In the second quarter, the gross domestic product (GDP) growth rate was 2.1%, falling short of the median estimate of 2.2%. The GDP price index swelled a higher-than-expected 5.9%, while GDP sales were flat at 0% during the July-to-September period.
Personal income rose 0.5%, while personal spending advanced 1.3% in October. Both readings were higher than what the market had anticipated.
Durable goods orders slumped 0.5% in October, below economists’ expectations of 0.2%. Wholesale inventories climbed 2.2%.
On the inflation front, the personal consumption expenditures (PCE) price index, which is the Federal Reserve’s favorite inflation measurement, surged at an annualized rate of 5% in October. On a month-over-month basis, PCE prices advanced 0.6% last month. The core PCE prices advanced 4.5% in the three months ending in September. This matched what the market had penciled in before the metric’s release.

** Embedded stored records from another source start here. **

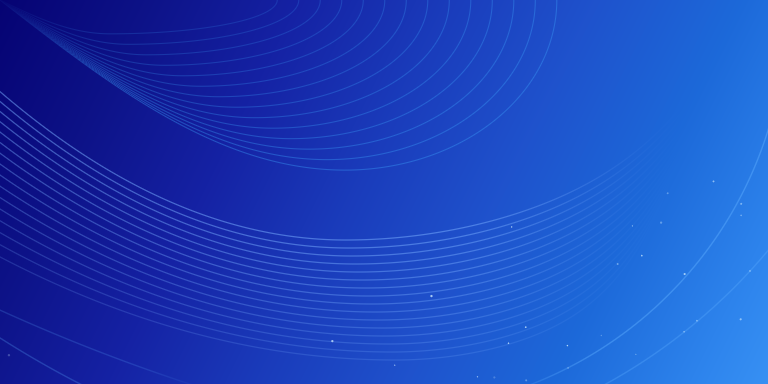
Give the GLSL for this background, as a Shadertoy shader.

```glsl
// Deep blue diagonal gradient crossed by three sets of fine curves: a nested fan
// at the top, a sagging ribbon in the middle and wide arcs in the lower corners.
// Curves use distance estimates; small sparkles come from a hashed grid.

// Units: canvas height = 1, origin at the lower left.
const float PI = 3.14159265;
const vec3 RAMP[8] = vec3[8](
    vec3(0.02, 0.01, 0.45), vec3(0.05, 0.07, 0.53), vec3(0.08, 0.13, 0.64),
    vec3(0.10, 0.23, 0.73), vec3(0.12, 0.32, 0.80), vec3(0.11, 0.41, 0.85),
    vec3(0.18, 0.52, 0.93), vec3(0.26, 0.62, 0.98));
const float RAMP_STEP = 0.155;
const vec2 RAMP_AXIS = vec2(0.40, -0.20);

const vec3 FAN_COLOR = vec3(0.22, 0.60, 0.96);
const vec3 RIBBON_COLOR = vec3(0.47, 0.68, 1.0);
const vec3 ARC_COLOR = vec3(0.36, 0.68, 1.0);
const vec3 SPARK_COLOR = vec3(0.80, 0.92, 1.0);

const int FAN_COUNT = 14;
const int RIBBON_COUNT = 16;
const float LINE_HALF_WIDTH = 0.0014;
const float SPARK_CELL = 0.09;

// Arc centre and radius, with the strength of each arc
const vec3 ARCS[4] = vec3[4](
    vec3(1.005, 0.970, 1.042), vec3(0.862, 1.300, 1.484),
    vec3(2.003, 4.604, 4.845), vec3(1.406, 2.326, 2.616));
const vec4 ARC_ALPHA = vec4(0.45, 0.32, 0.20, 0.26);

float hash(vec2 p) {
    vec3 q = fract(vec3(p.xyx) * 0.1031);
    q += dot(q, q.yzx + 33.33);
    return fract((q.x + q.y) * q.z);
}

float stroke(float dist, float halfWidth) {
    return clamp((halfWidth - abs(dist)) * iResolution.y + 0.5, 0.0, 1.0);
}

vec3 background(vec2 p) {
    float t = 0.2 + dot(p, RAMP_AXIS);
    float f = clamp(t / RAMP_STEP, 0.0, 6.999);
    int i = int(f);
    return mix(RAMP[i], RAMP[i + 1], fract(f));
}

// Cosine flank on the left joined to a quarter ellipse on the right
float fanDistance(vec2 p, float k) {
    float depth = 0.443 - 0.0273 * k;
    float lowX = 0.898 - 0.047 * k;
    float reach = 1.450 - 0.056 * k - lowX;
    vec2 d = vec2(p.x - lowX, 1.0 - p.y);
    if (d.x < 0.0) {
        float w = 0.5 * PI / lowX;
        float slope = depth * w * sin(w * d.x);
        return (d.y - depth * cos(w * d.x)) / sqrt(1.0 + slope * slope);
    }
    vec2 radii = vec2(reach, depth);
    vec2 q = d / radii;
    float f = length(q);
    return (f - 1.0) * f / max(length(q / radii), 1e-4);
}

float fan(vec2 p) {
    float light = 0.0;
    for (int i = 0; i < FAN_COUNT; i++) {
        float k = float(i);
        float alpha = mix(0.42, 0.20, k / float(FAN_COUNT - 1));
        light = max(light, alpha * stroke(fanDistance(p, k), LINE_HALF_WIDTH));
    }
    return light * smoothstep(-0.1, 0.3, p.x);
}

// Sagging curve: parabola on the left, steepening climb on the right
float ribbonDistance(vec2 p, float s) {
    float d = p.x - mix(0.90, 1.03, s);
    float bend = mix(0.477, 0.253, s);
    float growth = 0.0;
    if (d > 0.0) {
        bend = mix(0.34, 0.46, s);
        growth = pow(d / mix(1.15, 0.72, s), 4.0);
    }
    float y = mix(0.375, 0.0625, s) + bend * d * d * (1.0 + growth);
    float slope = bend * d * (2.0 + 6.0 * growth);
    return (p.y - y) / sqrt(1.0 + slope * slope);
}

float ribbon(vec2 p) {
    float light = 0.0;
    for (int i = 0; i < RIBBON_COUNT; i++) {
        float s = float(i) / float(RIBBON_COUNT - 1);
        float alpha = mix(0.52, 0.20, s);
        light = max(light, alpha * stroke(ribbonDistance(p, s), LINE_HALF_WIDTH * 1.15));
    }
    return light * (1.0 - smoothstep(1.15, 1.80, p.x));
}

// Sparkles thicken toward the lower right
float sparkles(vec2 p) {
    vec2 cell = floor(p / SPARK_CELL);
    vec2 jitter = vec2(hash(cell + 17.0), hash(cell + 43.0));
    vec2 center = (cell + 0.1 + 0.8 * jitter) * SPARK_CELL;
    float below = 0.75 * (center.x - 0.4) - center.y;
    float density = 0.5 * smoothstep(-0.05, 0.6, below) * step(center.y, 0.56);
    float size = mix(0.0014, 0.0030, hash(cell + 71.0));
    float alpha = mix(0.25, 0.85, hash(cell + 97.0));
    return step(hash(cell), density) * alpha * stroke(length(p - center), size);
}

void mainImage(out vec4 fragColor, in vec2 fragCoord) {
    vec2 p = fragCoord / iResolution.y;
    vec3 color = background(p);
    color = mix(color, FAN_COLOR, fan(p));
    color = mix(color, RIBBON_COLOR, ribbon(p));
    for (int i = 0; i < 4; i++) {
        float d = length(p - ARCS[i].xy) - ARCS[i].z;
        color = mix(color, ARC_COLOR, ARC_ALPHA[i] * stroke(d, LINE_HALF_WIDTH * 1.3)
            * (i < 2 ? smoothstep(1.2, 1.6, p.x) : 1.0 - smoothstep(0.3, 0.6, p.x)));
    }
    color = mix(color, SPARK_COLOR, sparkles(p));
    fragColor = vec4(color, 1.0);
}
```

The housing market remained healthy as mortgage applications increased 1.8% in the week ending November 19, according to the Mortgage Bankers Association (MBA). New home sales eased to 0.4% to 745,000 residential properties.
Meanwhile, investors pouring into the traditional safe-haven asset continue to show their confidence in Federal Reserve Chair Jerome Powell’s re-nomination.
“Markets perceived the outcome as marginally hawkish, and futures now firmed up expectations for a hike in June from having been skewed toward July,” currency analysts at Brown Brothers Harriman said in a note on Tuesday.
In the aftermath of the data dump, the US Dollar Index (DXY), which measures the greenback against a basket of currencies, rose 0.31% to 96.79, from an opening of 96.53%. The buck is on track for a weekly gain of about 1%, adding to its year-to-date surge of 7.7%.
The US Treasury market was mostly green across the board, with the benchmark 10-year yield up 0.016% to 1.681%. The one-year bill edged up 0.013% to 0.206%, while the 30-year bond was unchanged at 2.023%.
The USD/CAD currency pair jumped 0.17% to 1.2693, from an opening of 1.2672, at 13:55 GMT on Wednesday. The EUR/USD dropped 0.39% to 1.1205, from an opening of 1.1250.